==== SOURCE RECORDS

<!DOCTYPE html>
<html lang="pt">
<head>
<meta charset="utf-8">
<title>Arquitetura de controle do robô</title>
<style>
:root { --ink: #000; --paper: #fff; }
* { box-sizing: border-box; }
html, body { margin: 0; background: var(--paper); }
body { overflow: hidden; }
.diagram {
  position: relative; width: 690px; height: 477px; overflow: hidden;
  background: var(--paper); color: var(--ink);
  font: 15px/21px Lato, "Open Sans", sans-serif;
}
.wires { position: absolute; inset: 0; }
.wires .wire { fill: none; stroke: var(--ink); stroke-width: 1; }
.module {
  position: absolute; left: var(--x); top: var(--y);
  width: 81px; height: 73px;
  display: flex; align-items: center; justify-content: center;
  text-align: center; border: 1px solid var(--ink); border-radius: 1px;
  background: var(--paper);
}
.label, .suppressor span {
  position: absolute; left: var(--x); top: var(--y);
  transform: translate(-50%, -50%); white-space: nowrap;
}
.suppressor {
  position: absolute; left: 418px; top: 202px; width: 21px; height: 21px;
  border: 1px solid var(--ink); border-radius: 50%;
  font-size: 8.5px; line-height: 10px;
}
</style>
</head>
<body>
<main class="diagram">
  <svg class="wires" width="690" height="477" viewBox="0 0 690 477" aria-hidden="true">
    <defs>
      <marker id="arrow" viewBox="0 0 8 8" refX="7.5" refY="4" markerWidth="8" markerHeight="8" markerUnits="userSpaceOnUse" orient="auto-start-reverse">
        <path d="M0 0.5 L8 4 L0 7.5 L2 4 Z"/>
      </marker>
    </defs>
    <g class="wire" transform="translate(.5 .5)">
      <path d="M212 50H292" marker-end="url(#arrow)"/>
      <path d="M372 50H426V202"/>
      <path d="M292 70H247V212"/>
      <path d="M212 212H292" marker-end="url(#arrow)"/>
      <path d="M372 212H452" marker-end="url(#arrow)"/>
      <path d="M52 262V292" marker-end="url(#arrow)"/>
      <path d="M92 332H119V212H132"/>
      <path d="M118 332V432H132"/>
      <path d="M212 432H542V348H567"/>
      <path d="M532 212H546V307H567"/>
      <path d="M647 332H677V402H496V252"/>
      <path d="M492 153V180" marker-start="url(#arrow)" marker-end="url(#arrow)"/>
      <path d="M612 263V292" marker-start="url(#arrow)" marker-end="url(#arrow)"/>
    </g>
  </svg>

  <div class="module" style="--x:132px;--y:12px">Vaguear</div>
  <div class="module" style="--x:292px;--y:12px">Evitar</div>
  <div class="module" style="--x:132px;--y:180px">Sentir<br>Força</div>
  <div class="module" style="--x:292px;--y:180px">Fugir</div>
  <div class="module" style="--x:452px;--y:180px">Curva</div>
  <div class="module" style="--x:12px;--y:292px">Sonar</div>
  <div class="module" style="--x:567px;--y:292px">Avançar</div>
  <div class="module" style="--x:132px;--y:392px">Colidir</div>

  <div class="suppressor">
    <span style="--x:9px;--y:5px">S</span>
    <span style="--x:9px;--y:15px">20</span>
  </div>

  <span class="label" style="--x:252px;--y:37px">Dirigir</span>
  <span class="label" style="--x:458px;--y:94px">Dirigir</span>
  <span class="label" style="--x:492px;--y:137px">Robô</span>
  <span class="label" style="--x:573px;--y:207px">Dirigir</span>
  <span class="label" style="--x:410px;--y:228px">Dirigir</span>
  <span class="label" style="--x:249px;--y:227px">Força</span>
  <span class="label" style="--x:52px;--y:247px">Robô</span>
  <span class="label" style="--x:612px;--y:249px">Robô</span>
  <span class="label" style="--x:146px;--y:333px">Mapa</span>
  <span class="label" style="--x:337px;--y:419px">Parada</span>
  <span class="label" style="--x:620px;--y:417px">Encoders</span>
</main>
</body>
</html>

========
==== SOURCE RECORDS

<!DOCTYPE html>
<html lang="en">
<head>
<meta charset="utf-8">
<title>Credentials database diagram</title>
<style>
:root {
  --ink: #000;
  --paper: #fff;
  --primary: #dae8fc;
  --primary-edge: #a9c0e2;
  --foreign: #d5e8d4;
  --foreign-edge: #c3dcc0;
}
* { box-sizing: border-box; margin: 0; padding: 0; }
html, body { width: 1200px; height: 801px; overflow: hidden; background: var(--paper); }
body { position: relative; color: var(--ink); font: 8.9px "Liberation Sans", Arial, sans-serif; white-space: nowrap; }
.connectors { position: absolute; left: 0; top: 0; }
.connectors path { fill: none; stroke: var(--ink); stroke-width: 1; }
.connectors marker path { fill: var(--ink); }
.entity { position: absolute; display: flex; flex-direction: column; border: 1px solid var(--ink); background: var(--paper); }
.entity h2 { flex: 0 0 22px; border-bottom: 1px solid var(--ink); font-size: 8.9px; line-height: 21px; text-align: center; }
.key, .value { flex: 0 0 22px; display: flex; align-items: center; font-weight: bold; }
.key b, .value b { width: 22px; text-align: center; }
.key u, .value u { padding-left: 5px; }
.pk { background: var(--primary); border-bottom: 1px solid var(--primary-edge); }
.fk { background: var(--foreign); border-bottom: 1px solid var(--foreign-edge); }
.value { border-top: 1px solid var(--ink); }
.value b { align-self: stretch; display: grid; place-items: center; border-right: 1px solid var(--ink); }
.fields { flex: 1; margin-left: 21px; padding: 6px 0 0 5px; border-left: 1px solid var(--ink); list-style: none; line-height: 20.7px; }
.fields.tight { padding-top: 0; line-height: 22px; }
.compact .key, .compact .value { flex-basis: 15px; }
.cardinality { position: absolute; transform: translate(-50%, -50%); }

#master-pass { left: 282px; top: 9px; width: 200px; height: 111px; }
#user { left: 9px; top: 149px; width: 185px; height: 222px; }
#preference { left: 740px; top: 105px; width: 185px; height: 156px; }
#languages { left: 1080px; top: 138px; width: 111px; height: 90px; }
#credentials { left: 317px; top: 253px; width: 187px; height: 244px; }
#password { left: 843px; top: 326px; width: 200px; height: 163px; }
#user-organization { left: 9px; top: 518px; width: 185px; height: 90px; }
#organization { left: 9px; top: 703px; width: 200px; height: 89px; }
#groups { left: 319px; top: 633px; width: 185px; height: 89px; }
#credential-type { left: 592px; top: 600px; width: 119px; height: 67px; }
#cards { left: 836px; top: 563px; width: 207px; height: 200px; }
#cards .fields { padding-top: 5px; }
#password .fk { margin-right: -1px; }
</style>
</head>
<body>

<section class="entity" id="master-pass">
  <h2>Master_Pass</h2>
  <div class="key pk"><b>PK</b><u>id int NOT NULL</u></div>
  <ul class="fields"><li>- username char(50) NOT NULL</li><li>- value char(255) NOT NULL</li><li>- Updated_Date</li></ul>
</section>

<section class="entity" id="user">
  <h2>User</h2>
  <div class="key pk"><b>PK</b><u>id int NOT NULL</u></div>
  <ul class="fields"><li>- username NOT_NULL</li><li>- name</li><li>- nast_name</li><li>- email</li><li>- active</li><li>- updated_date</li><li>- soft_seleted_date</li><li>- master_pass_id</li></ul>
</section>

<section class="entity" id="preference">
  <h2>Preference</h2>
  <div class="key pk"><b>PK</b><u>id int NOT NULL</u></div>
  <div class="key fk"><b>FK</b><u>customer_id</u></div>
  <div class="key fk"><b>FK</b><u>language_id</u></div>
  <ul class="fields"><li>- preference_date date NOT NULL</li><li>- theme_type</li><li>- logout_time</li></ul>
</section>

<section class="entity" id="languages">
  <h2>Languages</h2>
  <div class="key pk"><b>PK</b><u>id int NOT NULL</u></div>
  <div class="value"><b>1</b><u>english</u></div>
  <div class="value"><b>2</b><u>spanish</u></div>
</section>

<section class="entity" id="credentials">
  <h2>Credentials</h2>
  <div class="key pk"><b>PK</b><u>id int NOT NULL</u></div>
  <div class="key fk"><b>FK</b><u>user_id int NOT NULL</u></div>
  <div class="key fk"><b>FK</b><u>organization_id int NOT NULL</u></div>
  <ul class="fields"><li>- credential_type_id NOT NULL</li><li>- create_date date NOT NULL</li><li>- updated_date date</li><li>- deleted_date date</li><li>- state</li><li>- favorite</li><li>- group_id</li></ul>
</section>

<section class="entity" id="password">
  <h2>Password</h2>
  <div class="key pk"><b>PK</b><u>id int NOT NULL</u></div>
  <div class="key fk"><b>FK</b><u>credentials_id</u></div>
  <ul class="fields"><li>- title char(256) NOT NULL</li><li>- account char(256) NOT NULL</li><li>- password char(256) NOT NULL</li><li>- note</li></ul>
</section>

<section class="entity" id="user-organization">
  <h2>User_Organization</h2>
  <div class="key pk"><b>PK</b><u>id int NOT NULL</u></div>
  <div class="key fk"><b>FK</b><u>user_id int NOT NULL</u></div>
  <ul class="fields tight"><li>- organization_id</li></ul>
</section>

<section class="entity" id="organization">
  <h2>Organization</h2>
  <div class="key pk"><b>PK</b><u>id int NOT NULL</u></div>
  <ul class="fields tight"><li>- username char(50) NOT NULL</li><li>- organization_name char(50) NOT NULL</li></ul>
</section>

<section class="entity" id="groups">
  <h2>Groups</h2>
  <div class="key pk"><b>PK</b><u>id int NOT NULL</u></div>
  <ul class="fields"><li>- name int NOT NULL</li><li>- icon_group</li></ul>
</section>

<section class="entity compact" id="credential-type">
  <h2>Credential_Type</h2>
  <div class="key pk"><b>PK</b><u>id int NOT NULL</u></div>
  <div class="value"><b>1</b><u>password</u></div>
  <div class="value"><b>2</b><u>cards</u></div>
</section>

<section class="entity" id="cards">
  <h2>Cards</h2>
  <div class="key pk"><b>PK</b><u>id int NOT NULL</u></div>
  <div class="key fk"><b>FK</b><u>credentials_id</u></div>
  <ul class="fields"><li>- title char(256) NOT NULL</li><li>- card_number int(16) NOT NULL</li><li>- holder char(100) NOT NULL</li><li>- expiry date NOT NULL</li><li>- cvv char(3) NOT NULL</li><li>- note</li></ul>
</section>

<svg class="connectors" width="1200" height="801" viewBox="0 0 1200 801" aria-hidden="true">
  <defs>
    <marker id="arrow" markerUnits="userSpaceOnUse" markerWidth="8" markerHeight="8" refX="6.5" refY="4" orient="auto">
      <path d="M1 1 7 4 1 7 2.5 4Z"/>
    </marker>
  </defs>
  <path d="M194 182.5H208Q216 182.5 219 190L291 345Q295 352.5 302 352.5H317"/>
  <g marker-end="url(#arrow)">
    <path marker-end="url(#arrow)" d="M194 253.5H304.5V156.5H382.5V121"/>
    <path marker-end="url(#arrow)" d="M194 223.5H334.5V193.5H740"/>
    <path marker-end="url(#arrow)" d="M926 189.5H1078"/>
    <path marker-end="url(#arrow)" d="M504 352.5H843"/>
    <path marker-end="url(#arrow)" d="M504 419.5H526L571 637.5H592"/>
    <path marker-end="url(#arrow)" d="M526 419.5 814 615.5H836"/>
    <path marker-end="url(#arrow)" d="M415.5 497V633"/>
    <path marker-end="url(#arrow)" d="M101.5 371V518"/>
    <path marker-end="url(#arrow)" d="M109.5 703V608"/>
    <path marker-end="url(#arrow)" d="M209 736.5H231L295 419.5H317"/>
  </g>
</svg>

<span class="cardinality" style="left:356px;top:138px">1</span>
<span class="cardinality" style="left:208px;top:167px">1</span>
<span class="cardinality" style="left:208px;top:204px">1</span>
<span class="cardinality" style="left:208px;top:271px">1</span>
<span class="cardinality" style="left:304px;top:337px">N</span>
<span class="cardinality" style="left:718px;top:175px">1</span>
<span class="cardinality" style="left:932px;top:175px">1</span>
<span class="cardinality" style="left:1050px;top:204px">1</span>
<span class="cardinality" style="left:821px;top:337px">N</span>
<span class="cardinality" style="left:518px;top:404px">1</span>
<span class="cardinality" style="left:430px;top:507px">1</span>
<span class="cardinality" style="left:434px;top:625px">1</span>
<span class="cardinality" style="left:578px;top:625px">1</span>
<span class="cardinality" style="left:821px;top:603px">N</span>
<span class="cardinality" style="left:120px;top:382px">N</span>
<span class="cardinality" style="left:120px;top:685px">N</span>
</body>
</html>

========
==== SOURCE RECORDS

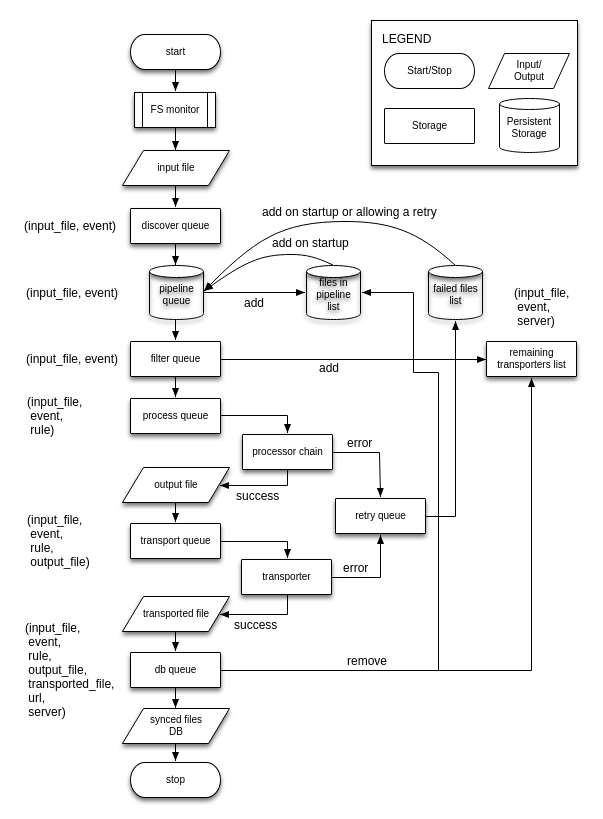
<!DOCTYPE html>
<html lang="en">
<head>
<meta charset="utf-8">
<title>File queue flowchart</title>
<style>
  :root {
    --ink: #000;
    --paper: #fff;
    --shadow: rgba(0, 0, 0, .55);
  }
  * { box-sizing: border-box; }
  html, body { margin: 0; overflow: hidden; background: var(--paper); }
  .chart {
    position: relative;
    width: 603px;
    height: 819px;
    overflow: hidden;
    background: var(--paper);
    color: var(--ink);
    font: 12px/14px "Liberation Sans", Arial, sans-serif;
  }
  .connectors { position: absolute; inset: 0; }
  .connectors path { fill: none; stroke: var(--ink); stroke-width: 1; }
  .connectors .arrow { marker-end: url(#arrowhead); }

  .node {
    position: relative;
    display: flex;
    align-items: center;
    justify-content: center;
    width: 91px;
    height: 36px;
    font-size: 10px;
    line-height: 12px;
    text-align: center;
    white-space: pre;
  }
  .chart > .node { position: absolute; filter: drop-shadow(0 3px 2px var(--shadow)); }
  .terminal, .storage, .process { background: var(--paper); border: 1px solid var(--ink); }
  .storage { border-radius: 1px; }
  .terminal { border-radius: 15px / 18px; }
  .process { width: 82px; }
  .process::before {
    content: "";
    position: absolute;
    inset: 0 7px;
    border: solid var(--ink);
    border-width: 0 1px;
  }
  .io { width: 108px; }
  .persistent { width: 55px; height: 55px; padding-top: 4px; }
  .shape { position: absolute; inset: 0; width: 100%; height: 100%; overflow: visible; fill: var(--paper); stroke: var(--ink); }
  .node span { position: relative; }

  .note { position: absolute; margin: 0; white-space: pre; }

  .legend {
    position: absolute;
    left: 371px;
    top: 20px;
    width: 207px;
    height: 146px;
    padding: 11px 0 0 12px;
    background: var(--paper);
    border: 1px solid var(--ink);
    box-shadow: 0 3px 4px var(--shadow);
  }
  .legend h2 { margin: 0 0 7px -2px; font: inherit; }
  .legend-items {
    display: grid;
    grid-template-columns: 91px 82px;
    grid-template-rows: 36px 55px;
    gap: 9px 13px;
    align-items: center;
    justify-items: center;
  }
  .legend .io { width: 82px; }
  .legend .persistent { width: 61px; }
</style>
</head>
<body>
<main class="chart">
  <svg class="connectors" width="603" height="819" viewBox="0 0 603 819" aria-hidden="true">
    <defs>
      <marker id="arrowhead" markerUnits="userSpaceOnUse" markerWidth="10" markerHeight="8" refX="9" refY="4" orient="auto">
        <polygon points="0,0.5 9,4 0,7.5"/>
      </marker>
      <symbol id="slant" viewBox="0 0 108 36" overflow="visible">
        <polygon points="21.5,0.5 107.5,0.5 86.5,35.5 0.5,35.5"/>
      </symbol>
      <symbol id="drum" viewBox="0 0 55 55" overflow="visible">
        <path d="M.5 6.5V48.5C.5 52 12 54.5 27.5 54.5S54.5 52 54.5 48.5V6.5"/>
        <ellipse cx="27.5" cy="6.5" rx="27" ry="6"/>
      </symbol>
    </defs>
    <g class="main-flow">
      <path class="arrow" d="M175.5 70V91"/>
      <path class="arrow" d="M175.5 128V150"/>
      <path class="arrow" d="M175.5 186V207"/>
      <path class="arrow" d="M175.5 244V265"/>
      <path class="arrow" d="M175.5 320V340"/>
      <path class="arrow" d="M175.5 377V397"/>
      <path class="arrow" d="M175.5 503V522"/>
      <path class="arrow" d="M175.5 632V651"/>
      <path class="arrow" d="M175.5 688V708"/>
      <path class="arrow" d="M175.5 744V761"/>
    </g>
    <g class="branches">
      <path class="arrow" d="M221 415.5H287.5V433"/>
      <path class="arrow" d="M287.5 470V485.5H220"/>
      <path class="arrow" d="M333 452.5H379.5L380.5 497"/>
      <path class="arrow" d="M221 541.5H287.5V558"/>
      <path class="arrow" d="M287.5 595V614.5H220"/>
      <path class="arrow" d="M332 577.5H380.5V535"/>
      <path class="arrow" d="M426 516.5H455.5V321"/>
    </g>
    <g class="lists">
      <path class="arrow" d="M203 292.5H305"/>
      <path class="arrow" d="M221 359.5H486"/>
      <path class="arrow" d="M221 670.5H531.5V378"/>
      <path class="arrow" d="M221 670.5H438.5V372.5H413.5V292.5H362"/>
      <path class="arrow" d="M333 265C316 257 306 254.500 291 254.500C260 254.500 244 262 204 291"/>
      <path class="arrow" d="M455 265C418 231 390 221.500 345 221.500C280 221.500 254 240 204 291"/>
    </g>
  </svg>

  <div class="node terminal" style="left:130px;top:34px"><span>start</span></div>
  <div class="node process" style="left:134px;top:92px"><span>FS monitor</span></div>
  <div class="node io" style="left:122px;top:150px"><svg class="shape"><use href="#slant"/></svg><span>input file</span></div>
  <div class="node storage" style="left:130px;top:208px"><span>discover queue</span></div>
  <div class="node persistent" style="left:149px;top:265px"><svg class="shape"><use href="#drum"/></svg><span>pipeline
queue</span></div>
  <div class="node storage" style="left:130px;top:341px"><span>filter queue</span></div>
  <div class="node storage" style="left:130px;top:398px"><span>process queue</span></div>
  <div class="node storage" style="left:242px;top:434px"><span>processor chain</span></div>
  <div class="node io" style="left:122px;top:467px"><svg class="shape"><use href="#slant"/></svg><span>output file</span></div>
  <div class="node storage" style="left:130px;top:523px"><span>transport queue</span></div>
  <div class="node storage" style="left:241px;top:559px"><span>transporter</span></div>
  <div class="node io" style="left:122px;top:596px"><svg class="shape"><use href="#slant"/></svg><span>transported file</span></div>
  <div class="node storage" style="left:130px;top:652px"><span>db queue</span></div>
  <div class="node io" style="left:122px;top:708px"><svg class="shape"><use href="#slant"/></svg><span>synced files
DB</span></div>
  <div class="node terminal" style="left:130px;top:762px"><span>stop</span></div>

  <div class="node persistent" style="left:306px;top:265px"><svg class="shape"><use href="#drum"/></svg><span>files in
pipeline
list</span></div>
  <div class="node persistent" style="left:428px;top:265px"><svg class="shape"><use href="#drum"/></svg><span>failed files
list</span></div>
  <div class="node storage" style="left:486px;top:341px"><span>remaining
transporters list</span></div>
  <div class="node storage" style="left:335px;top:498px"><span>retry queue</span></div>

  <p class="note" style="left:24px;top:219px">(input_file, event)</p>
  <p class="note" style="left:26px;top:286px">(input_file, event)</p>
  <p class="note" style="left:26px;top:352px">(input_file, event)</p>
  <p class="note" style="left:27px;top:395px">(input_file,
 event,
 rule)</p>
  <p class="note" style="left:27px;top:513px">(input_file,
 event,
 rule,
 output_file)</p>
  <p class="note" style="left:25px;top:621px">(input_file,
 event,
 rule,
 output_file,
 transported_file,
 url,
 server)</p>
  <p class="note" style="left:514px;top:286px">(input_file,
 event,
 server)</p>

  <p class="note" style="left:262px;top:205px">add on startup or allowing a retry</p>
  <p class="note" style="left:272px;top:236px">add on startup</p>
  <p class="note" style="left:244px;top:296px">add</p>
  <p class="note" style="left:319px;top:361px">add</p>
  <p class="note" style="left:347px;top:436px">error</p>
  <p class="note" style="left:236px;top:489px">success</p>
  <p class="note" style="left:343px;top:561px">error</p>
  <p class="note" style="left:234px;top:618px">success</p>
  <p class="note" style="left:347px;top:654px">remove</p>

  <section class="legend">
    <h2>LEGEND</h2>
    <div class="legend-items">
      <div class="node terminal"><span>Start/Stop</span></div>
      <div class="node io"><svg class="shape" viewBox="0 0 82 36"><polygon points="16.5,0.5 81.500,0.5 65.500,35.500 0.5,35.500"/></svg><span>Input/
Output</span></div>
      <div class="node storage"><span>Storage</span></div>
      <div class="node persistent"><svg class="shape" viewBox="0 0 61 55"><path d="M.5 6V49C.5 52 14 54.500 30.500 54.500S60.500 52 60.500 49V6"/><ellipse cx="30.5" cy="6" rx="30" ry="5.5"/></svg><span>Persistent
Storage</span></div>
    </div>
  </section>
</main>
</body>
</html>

========

> _ASSIGNMENT_
What is needed is each line of the entries that contains the word "userSpaceOnUse".

> _FINISHED TASK_
      <marker id="arrow" viewBox="0 0 8 8" refX="7.5" refY="4" markerWidth="8" markerHeight="8" markerUnits="userSpaceOnUse" orient="auto-start-reverse">
    <marker id="arrow" markerUnits="userSpaceOnUse" markerWidth="8" markerHeight="8" refX="6.5" refY="4" orient="auto">
      <marker id="arrowhead" markerUnits="userSpaceOnUse" markerWidth="10" markerHeight="8" refX="9" refY="4" orient="auto">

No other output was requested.